-------- DATA EXTRACTS --------

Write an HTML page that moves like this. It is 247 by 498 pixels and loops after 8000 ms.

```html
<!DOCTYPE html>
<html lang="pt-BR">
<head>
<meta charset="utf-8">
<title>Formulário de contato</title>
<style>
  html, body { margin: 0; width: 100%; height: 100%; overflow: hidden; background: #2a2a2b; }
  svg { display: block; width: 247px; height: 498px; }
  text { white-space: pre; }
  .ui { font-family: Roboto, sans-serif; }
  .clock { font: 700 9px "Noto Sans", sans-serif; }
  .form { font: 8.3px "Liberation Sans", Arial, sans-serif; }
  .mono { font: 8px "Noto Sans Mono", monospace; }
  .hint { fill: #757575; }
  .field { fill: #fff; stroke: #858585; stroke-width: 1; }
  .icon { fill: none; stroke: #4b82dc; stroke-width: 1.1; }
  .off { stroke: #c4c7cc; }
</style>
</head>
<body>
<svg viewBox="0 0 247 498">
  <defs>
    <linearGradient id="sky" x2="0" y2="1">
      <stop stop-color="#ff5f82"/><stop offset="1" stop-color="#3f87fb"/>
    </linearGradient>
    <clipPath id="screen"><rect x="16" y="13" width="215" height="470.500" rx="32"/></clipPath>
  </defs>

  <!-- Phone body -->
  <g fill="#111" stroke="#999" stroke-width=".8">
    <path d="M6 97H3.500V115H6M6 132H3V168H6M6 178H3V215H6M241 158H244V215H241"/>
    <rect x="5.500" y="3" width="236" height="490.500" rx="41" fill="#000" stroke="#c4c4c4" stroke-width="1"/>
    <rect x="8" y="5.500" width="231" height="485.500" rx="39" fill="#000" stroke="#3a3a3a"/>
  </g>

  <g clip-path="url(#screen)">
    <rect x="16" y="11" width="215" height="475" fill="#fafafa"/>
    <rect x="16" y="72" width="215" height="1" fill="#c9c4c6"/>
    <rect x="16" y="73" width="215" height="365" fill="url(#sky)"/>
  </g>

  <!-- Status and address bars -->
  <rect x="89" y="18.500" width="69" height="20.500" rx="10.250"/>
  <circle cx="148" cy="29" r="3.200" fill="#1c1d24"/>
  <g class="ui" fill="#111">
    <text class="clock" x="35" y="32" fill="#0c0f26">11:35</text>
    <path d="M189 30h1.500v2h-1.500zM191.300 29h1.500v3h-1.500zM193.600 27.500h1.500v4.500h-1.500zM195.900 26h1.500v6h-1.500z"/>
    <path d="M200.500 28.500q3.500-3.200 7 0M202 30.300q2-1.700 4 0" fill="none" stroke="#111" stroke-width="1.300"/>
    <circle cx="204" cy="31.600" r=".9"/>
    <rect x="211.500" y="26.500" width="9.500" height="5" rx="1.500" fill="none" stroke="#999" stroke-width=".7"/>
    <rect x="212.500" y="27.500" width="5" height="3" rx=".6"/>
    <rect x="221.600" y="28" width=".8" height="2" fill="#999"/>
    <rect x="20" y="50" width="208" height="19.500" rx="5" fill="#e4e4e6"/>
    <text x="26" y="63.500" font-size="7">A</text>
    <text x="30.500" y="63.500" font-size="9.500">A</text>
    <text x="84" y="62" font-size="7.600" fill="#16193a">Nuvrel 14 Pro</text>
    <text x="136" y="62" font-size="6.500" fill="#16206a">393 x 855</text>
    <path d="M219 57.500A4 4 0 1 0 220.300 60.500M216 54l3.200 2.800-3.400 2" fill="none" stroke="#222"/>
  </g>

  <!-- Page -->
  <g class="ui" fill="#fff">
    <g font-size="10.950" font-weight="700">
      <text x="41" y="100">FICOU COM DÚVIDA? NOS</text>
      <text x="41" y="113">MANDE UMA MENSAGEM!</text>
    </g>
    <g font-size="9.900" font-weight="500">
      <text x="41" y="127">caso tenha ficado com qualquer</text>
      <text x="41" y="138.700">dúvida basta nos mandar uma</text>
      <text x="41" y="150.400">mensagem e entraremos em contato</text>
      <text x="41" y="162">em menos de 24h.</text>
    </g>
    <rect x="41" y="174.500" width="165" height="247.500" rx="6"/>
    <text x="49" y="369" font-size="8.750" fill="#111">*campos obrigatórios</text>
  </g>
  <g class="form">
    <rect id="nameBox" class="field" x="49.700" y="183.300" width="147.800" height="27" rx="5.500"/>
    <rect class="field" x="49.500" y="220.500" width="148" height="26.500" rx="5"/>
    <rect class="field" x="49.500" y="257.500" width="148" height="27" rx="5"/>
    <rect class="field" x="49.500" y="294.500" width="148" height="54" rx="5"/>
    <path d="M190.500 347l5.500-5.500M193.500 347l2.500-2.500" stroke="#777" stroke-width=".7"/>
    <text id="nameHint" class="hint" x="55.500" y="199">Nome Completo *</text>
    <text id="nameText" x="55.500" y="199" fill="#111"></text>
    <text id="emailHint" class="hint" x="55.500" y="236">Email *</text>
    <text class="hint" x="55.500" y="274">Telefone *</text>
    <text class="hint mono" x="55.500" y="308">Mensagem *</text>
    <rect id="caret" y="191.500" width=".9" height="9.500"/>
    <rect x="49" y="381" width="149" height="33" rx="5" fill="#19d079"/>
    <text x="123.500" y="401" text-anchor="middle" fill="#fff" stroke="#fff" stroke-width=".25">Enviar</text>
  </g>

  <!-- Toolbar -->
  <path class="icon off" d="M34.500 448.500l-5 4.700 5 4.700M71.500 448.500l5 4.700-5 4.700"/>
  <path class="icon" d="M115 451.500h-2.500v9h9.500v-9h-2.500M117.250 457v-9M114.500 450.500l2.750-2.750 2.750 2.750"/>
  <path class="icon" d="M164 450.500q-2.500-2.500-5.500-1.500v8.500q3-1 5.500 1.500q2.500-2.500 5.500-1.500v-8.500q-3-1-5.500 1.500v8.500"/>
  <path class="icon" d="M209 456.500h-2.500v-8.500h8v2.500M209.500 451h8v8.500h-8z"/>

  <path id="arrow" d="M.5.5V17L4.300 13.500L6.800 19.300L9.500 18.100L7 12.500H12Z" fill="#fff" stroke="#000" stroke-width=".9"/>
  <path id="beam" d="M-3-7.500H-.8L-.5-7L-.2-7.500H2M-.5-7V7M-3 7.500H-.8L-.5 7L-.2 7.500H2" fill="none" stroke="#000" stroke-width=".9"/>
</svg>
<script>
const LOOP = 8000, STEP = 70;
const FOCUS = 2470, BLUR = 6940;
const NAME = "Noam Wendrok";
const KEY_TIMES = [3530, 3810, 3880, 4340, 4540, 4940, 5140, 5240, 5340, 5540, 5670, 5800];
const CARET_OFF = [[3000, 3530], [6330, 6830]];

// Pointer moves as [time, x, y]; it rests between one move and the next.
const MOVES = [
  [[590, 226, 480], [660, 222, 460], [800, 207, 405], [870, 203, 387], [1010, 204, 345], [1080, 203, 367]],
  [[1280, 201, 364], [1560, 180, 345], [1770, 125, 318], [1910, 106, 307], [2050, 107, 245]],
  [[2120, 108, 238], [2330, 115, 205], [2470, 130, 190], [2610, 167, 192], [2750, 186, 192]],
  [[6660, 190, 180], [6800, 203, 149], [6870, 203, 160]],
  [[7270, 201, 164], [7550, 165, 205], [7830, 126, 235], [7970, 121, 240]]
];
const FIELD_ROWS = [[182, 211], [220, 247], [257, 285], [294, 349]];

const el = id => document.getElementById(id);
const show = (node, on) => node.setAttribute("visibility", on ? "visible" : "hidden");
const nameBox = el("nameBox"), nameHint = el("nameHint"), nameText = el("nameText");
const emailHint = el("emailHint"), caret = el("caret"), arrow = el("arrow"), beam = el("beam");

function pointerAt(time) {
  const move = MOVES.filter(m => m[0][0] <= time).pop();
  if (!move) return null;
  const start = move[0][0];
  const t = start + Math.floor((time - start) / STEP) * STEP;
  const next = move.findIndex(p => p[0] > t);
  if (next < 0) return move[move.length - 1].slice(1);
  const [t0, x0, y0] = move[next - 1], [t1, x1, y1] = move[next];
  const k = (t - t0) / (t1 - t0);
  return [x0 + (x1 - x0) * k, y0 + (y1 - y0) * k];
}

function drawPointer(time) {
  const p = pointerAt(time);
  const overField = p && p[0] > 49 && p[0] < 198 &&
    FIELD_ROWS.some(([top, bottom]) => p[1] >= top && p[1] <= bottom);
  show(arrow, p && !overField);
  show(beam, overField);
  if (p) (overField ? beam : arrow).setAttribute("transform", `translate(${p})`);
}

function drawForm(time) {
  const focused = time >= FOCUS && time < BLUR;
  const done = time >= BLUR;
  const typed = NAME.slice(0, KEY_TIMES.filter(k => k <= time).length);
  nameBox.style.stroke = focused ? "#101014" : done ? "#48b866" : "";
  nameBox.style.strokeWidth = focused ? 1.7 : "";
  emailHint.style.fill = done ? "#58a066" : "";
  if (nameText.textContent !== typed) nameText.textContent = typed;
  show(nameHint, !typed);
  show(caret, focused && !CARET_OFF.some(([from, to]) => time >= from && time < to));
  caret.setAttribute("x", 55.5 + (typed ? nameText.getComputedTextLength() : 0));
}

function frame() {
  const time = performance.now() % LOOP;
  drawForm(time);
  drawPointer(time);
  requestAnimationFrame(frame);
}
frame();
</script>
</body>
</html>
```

--------

_INSTRUCTIONS TO FOLLOW_
Read the data above and pull out each line that holds the string "size".

_SOLUTION TO THIS TASK_
    <text x="26" y="63.500" font-size="7">A</text>
    <text x="30.500" y="63.500" font-size="9.500">A</text>
    <text x="84" y="62" font-size="7.600" fill="#16193a">Nuvrel 14 Pro</text>
    <text x="136" y="62" font-size="6.500" fill="#16206a">393 x 855</text>
    <g font-size="10.950" font-weight="700">
    <g font-size="9.900" font-weight="500">
    <text x="49" y="369" font-size="8.750" fill="#111">*campos obrigatórios</text>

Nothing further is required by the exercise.